Task
In which lines of the data does the string "label" appear? Copy every one.

Data for processing
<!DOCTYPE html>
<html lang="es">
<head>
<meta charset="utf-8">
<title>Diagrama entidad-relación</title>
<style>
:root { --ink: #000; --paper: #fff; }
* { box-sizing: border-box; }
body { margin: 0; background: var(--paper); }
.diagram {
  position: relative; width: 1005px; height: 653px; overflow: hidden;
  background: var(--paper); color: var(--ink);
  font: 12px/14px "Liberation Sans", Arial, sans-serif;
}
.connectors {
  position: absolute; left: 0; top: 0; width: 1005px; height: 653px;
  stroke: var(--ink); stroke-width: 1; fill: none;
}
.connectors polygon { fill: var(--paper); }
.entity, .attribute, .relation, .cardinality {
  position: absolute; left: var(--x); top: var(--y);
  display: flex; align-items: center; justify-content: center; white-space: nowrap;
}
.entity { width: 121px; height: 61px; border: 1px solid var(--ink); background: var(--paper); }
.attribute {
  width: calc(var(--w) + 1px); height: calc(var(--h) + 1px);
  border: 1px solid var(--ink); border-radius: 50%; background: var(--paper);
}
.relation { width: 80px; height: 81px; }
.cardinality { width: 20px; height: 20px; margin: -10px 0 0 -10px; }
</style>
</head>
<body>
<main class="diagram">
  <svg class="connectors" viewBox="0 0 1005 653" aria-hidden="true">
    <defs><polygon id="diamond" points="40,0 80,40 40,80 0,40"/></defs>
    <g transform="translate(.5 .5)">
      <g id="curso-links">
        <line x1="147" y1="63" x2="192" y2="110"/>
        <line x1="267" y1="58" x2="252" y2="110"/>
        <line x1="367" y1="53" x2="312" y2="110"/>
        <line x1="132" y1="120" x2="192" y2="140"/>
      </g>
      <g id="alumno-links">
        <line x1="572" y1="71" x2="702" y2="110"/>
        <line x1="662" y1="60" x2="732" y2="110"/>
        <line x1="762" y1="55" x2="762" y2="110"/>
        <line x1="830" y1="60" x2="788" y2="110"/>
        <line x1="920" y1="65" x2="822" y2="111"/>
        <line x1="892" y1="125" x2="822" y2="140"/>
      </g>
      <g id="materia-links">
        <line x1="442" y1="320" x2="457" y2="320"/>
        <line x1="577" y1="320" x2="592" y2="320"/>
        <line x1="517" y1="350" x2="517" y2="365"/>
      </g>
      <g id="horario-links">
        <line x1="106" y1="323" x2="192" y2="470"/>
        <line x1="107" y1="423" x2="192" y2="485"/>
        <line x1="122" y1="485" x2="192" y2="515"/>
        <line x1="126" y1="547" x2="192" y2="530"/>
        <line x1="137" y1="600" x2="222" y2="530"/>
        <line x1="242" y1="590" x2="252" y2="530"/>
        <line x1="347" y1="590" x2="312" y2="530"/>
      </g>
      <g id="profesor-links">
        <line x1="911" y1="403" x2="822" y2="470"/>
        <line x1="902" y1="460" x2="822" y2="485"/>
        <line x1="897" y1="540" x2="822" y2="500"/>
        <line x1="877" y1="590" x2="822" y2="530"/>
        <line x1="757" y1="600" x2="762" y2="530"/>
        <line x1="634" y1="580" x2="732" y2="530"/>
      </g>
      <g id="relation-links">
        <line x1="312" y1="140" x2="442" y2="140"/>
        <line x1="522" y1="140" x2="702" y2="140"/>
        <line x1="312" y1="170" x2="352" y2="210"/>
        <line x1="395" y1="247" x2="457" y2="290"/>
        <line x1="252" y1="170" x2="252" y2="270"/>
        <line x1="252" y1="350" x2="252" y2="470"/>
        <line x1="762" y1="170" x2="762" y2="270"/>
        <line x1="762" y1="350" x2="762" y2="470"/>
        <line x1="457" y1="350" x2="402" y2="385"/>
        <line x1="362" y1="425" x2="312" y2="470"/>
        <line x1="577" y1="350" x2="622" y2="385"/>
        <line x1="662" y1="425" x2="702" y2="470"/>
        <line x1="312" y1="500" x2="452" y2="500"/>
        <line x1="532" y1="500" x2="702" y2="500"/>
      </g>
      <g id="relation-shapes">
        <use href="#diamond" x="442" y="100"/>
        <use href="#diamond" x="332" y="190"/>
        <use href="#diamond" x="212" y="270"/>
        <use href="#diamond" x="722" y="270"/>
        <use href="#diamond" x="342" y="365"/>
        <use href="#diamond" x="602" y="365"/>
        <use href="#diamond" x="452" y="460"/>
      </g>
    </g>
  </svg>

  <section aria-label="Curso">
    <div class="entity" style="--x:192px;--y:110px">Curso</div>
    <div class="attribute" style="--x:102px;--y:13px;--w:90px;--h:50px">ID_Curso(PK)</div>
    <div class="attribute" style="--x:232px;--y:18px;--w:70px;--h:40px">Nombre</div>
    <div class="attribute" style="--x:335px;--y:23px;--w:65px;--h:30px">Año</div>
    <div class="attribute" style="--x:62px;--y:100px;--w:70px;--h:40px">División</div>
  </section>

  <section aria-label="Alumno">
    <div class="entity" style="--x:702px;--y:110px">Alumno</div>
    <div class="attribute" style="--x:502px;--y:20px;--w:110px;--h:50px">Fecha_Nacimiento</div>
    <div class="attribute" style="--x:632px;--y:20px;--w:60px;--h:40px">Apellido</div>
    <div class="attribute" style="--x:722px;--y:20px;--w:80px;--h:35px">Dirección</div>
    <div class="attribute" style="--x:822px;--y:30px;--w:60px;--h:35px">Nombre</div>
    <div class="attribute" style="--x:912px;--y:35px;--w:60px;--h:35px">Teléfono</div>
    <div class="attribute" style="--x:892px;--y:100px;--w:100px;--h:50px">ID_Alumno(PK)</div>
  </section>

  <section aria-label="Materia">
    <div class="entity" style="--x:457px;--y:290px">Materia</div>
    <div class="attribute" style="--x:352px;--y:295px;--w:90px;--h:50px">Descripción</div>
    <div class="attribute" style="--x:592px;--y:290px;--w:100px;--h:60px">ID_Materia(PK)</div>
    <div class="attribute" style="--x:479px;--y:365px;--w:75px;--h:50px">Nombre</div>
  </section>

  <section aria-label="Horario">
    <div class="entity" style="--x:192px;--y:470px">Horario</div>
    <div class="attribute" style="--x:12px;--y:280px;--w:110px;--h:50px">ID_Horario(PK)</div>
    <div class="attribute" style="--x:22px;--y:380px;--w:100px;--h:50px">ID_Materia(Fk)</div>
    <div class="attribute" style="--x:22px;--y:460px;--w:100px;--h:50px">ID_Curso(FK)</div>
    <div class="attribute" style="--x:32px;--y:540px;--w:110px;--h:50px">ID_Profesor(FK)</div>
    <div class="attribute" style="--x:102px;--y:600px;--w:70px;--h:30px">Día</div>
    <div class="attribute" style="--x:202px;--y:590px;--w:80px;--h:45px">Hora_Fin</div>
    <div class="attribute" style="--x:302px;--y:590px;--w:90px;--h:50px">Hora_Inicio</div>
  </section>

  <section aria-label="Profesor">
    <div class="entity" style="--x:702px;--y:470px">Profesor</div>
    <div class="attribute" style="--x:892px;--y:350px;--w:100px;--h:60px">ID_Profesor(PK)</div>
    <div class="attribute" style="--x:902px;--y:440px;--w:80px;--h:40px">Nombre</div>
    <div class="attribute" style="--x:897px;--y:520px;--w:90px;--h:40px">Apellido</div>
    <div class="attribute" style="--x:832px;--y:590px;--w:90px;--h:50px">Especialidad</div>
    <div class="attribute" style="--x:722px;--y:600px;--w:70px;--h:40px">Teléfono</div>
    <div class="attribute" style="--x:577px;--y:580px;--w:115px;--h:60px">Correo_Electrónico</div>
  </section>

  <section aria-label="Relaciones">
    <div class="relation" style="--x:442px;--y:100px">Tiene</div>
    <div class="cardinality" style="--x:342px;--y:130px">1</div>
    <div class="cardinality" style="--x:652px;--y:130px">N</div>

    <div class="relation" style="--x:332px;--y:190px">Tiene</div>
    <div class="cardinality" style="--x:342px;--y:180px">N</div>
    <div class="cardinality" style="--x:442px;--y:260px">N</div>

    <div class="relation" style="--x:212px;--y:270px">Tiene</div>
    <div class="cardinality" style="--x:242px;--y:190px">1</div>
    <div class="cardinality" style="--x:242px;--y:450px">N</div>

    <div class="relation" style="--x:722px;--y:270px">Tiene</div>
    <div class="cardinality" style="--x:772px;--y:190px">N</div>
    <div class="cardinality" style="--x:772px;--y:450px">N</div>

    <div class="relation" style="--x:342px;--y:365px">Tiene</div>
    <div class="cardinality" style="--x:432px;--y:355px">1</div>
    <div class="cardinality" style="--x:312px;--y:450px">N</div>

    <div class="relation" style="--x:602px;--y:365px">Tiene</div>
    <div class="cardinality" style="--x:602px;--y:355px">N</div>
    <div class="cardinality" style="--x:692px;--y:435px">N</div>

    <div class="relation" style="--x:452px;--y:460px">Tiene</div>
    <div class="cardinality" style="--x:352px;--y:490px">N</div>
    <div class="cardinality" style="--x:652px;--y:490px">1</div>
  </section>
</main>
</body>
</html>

Answer box
  <section aria-label="Curso">
  <section aria-label="Alumno">
  <section aria-label="Materia">
  <section aria-label="Horario">
  <section aria-label="Profesor">
  <section aria-label="Relaciones">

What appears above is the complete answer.